* **Data to process**

##########

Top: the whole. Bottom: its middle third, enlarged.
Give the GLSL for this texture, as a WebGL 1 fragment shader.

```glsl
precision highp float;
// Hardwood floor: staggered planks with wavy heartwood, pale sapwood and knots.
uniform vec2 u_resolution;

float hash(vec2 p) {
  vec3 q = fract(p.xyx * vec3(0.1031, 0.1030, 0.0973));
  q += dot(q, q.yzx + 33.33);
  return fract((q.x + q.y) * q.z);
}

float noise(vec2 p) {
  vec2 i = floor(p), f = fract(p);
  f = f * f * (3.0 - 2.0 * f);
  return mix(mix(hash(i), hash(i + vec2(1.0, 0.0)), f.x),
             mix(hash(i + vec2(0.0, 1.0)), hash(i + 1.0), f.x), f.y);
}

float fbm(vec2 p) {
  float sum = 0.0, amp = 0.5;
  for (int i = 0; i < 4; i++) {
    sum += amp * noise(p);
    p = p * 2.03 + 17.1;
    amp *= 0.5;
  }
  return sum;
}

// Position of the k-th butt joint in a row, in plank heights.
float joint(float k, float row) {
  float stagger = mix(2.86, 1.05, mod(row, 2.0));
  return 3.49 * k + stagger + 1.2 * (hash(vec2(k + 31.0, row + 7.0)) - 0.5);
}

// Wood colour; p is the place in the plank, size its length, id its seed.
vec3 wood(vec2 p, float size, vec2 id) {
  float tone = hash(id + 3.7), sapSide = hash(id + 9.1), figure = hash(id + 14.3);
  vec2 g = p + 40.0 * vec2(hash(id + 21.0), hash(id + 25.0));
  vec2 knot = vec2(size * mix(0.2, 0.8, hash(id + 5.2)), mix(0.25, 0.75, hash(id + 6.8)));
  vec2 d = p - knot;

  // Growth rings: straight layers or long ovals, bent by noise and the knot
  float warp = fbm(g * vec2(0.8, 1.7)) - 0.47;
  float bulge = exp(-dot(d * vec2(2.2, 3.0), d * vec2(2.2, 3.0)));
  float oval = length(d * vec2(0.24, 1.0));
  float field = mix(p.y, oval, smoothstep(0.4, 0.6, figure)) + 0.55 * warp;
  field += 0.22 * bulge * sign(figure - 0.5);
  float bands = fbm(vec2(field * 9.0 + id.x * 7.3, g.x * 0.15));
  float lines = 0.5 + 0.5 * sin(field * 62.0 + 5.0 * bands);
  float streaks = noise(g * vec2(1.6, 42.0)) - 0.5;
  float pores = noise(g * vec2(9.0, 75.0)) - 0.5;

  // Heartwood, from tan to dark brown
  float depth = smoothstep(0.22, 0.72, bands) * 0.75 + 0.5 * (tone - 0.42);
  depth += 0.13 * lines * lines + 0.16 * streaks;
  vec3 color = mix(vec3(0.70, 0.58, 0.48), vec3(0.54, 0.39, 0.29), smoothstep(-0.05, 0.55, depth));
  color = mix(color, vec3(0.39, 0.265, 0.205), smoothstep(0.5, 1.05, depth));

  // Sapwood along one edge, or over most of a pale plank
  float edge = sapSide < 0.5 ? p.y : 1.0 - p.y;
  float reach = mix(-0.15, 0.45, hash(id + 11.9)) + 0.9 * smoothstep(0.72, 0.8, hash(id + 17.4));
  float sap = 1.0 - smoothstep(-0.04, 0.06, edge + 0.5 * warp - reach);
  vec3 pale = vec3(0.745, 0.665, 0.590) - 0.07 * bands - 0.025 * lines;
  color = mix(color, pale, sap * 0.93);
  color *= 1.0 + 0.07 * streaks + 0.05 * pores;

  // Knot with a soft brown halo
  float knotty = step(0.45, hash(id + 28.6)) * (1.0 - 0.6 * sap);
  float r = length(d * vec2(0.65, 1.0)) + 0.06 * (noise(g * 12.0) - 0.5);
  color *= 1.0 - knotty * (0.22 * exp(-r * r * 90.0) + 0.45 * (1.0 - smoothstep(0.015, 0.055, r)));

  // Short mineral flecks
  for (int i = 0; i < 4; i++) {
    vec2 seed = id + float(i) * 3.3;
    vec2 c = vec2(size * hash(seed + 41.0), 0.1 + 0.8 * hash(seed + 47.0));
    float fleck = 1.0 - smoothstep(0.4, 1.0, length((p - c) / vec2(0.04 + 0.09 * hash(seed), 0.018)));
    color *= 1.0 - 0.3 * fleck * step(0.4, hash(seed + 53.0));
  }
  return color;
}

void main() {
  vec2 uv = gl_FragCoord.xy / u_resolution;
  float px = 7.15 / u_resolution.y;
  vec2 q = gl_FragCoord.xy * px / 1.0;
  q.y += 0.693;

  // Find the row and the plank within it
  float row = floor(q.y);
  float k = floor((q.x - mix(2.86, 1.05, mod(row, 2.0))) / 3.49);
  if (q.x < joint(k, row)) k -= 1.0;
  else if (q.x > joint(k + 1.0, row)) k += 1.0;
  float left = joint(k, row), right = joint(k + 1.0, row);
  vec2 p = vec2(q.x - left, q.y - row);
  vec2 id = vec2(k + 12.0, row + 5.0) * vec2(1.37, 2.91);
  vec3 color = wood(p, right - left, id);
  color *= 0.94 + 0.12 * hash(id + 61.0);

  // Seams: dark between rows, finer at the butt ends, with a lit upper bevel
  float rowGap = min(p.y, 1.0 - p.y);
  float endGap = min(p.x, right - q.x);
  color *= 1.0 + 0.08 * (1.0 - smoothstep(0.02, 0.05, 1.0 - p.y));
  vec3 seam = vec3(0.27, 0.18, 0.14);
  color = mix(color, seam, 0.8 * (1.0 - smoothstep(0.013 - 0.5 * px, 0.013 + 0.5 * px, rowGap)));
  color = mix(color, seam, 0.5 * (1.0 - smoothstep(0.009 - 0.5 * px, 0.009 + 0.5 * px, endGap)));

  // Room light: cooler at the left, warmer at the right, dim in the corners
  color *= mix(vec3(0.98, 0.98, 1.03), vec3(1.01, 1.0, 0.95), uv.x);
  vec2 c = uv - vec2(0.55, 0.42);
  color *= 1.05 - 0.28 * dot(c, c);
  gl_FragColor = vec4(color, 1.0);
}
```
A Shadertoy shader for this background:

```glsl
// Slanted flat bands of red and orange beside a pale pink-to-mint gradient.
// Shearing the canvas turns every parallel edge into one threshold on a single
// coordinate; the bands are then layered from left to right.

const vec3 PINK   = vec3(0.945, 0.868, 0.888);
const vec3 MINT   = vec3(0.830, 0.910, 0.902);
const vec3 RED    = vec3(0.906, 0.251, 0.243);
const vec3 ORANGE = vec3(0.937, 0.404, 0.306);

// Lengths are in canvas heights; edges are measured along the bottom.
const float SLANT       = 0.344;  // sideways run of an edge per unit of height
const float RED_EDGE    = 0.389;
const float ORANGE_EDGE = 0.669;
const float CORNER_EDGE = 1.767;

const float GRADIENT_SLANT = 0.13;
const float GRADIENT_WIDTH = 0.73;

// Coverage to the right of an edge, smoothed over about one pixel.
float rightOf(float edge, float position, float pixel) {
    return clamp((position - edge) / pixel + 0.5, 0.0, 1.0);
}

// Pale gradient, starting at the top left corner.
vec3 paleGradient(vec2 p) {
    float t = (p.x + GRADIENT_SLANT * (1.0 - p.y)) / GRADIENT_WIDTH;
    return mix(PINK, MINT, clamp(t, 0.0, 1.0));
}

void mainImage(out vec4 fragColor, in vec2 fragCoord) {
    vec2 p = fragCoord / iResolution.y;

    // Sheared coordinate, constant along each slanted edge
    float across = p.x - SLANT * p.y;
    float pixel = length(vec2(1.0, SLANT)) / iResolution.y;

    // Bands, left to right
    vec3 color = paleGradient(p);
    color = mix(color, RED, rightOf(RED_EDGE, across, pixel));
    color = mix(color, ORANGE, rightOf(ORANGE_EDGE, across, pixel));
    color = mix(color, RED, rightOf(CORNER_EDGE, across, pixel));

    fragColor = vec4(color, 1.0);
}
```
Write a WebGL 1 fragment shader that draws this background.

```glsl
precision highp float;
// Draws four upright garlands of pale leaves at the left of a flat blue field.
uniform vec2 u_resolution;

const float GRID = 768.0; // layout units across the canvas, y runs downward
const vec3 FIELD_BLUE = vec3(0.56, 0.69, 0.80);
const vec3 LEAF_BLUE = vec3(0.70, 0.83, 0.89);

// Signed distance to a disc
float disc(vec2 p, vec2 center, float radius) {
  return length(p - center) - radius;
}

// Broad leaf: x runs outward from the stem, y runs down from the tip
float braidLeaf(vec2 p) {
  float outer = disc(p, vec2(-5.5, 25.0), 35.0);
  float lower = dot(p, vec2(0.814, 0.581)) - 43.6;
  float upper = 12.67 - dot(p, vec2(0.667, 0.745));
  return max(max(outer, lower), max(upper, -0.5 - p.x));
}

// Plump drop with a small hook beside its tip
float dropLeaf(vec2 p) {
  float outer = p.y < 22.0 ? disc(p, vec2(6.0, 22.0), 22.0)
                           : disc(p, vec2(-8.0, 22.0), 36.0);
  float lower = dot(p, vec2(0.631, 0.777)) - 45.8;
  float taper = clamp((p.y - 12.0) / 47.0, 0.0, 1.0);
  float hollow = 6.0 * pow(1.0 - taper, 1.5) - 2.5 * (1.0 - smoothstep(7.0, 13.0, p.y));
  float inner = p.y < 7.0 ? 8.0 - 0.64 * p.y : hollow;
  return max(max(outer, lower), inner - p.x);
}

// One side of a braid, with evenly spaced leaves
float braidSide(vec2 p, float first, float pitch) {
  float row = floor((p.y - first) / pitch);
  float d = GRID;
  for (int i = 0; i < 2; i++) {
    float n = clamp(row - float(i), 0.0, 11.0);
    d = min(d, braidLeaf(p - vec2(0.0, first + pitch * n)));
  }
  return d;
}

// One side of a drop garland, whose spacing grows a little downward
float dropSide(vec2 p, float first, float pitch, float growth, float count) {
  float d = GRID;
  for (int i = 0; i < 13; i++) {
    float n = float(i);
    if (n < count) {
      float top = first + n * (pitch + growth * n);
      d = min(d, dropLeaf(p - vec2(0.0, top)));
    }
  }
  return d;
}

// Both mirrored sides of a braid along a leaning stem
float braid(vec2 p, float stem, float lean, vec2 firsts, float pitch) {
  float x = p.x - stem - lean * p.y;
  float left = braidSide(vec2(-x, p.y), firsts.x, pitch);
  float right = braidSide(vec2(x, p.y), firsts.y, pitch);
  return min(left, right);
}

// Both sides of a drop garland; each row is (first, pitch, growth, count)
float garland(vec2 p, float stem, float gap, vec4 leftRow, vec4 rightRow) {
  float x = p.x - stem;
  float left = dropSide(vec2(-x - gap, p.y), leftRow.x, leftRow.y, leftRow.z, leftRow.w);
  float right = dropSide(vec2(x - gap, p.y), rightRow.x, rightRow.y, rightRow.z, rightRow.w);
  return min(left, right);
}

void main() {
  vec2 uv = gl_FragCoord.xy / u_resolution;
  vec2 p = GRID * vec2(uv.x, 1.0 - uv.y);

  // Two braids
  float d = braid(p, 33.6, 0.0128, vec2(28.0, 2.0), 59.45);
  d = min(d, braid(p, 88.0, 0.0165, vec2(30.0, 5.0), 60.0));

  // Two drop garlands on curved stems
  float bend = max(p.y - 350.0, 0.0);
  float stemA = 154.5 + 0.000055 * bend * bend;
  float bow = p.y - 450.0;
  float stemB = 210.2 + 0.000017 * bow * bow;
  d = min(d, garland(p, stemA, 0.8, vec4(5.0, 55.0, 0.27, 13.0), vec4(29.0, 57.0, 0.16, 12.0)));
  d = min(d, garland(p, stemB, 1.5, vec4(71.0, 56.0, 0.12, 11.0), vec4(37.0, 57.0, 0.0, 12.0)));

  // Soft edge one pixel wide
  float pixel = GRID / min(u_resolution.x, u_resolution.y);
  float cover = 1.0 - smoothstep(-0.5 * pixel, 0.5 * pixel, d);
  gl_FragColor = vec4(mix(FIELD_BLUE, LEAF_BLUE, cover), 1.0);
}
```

##########

* **Exercise**
From the listing above, copy every line where the string "rightOf" is found.

* **Output of the exercise**
float rightOf(float edge, float position, float pixel) {
    color = mix(color, RED, rightOf(RED_EDGE, across, pixel));
    color = mix(color, ORANGE, rightOf(ORANGE_EDGE, across, pixel));
    color = mix(color, RED, rightOf(CORNER_EDGE, across, pixel));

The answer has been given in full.